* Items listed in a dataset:

**********

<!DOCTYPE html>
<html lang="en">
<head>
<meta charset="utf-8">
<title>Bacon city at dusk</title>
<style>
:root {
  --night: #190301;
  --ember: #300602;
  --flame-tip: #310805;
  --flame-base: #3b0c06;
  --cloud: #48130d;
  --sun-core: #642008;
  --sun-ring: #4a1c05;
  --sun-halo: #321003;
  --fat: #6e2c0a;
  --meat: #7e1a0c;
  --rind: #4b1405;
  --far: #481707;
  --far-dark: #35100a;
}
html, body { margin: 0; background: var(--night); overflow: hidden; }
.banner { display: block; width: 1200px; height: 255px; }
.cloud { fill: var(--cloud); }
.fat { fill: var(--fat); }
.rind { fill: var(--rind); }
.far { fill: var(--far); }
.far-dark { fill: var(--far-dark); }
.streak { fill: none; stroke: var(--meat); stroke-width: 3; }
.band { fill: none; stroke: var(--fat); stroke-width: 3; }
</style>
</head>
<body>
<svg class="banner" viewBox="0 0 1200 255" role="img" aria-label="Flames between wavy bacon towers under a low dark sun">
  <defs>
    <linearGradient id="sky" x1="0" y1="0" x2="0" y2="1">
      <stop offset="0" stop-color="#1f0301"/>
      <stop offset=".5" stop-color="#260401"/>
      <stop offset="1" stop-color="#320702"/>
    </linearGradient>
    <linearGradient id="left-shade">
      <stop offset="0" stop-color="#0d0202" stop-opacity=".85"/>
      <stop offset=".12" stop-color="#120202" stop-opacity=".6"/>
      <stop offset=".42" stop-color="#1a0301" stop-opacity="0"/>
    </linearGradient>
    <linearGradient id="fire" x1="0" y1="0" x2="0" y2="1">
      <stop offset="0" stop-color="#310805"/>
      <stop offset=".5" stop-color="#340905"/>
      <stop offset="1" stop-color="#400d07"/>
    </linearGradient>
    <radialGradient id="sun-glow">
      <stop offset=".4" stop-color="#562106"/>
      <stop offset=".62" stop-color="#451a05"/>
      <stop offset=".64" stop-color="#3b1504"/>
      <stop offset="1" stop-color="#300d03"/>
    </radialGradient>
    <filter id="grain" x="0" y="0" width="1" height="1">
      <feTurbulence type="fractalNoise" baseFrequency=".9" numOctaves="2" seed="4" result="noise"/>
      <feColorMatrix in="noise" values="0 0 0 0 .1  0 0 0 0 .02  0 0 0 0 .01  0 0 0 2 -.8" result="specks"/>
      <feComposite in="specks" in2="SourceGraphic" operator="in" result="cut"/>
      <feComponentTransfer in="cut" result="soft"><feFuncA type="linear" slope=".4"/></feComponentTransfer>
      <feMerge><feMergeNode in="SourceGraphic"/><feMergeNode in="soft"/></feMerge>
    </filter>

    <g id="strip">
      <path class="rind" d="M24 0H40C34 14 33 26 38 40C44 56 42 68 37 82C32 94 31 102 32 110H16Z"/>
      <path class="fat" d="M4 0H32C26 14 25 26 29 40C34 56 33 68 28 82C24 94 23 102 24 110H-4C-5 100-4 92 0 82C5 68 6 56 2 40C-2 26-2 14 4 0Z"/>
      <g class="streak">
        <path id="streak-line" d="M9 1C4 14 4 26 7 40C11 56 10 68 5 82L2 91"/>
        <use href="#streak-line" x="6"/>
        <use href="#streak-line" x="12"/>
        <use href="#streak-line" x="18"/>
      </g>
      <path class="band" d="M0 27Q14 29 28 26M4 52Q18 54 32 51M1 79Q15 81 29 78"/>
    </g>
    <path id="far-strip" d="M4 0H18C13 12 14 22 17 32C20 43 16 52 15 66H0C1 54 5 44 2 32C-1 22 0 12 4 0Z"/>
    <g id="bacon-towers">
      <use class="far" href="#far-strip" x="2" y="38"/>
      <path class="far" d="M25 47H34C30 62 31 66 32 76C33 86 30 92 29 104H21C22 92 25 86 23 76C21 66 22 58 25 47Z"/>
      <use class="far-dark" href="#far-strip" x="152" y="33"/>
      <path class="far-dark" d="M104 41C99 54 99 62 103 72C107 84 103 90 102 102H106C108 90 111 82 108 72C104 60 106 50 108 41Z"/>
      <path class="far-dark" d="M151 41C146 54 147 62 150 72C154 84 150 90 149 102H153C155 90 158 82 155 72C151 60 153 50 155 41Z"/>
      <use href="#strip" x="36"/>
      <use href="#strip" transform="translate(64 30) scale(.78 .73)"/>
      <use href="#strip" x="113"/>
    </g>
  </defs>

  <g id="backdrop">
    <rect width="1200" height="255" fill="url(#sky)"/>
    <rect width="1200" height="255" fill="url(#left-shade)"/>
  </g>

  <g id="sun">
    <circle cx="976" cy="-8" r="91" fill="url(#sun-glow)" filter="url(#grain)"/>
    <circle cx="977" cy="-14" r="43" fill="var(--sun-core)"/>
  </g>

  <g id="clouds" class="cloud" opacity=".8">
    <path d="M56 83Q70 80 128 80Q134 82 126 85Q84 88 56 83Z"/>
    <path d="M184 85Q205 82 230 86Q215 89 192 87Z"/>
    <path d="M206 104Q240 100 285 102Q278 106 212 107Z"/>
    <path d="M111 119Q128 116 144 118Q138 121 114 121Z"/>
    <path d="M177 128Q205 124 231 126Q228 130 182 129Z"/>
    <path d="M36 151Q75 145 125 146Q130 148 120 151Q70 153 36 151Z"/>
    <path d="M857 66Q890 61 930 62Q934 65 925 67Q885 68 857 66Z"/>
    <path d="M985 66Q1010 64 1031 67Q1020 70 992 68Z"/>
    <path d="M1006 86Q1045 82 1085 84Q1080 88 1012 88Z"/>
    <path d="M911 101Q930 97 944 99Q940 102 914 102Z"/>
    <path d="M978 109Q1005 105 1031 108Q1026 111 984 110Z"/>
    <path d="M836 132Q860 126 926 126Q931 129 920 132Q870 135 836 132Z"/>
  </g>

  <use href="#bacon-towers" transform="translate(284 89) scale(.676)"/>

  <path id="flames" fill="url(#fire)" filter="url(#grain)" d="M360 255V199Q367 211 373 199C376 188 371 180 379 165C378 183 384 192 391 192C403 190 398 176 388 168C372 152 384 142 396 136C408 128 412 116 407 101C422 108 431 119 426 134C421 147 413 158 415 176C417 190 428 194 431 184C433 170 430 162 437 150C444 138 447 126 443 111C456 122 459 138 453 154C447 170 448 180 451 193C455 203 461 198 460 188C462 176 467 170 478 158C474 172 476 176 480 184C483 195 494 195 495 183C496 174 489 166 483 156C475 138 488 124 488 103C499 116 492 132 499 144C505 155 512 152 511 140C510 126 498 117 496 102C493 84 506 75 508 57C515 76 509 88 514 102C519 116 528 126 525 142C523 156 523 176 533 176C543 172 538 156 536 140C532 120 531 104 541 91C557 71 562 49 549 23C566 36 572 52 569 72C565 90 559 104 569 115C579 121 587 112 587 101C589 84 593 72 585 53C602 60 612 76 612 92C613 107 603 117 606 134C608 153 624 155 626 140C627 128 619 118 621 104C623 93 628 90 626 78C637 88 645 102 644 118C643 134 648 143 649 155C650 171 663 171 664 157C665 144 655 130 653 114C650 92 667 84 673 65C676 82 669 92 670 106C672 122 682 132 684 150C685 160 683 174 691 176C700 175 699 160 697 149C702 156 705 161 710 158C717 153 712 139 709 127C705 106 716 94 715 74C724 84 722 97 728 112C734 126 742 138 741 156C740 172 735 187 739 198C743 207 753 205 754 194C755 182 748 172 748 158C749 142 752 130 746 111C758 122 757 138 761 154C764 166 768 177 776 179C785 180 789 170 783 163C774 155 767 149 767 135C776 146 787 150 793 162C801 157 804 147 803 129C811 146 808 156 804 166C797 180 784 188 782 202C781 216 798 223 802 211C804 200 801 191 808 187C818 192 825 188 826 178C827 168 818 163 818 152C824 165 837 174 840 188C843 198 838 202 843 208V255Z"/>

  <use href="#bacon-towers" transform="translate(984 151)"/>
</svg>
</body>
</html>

**********

* EXERCISE DETAILS: The lines that mention the word "body" should be pulled from the records above.

* TASK ANSWER:
html, body { margin: 0; background: var(--night); overflow: hidden; }
<body>
</body>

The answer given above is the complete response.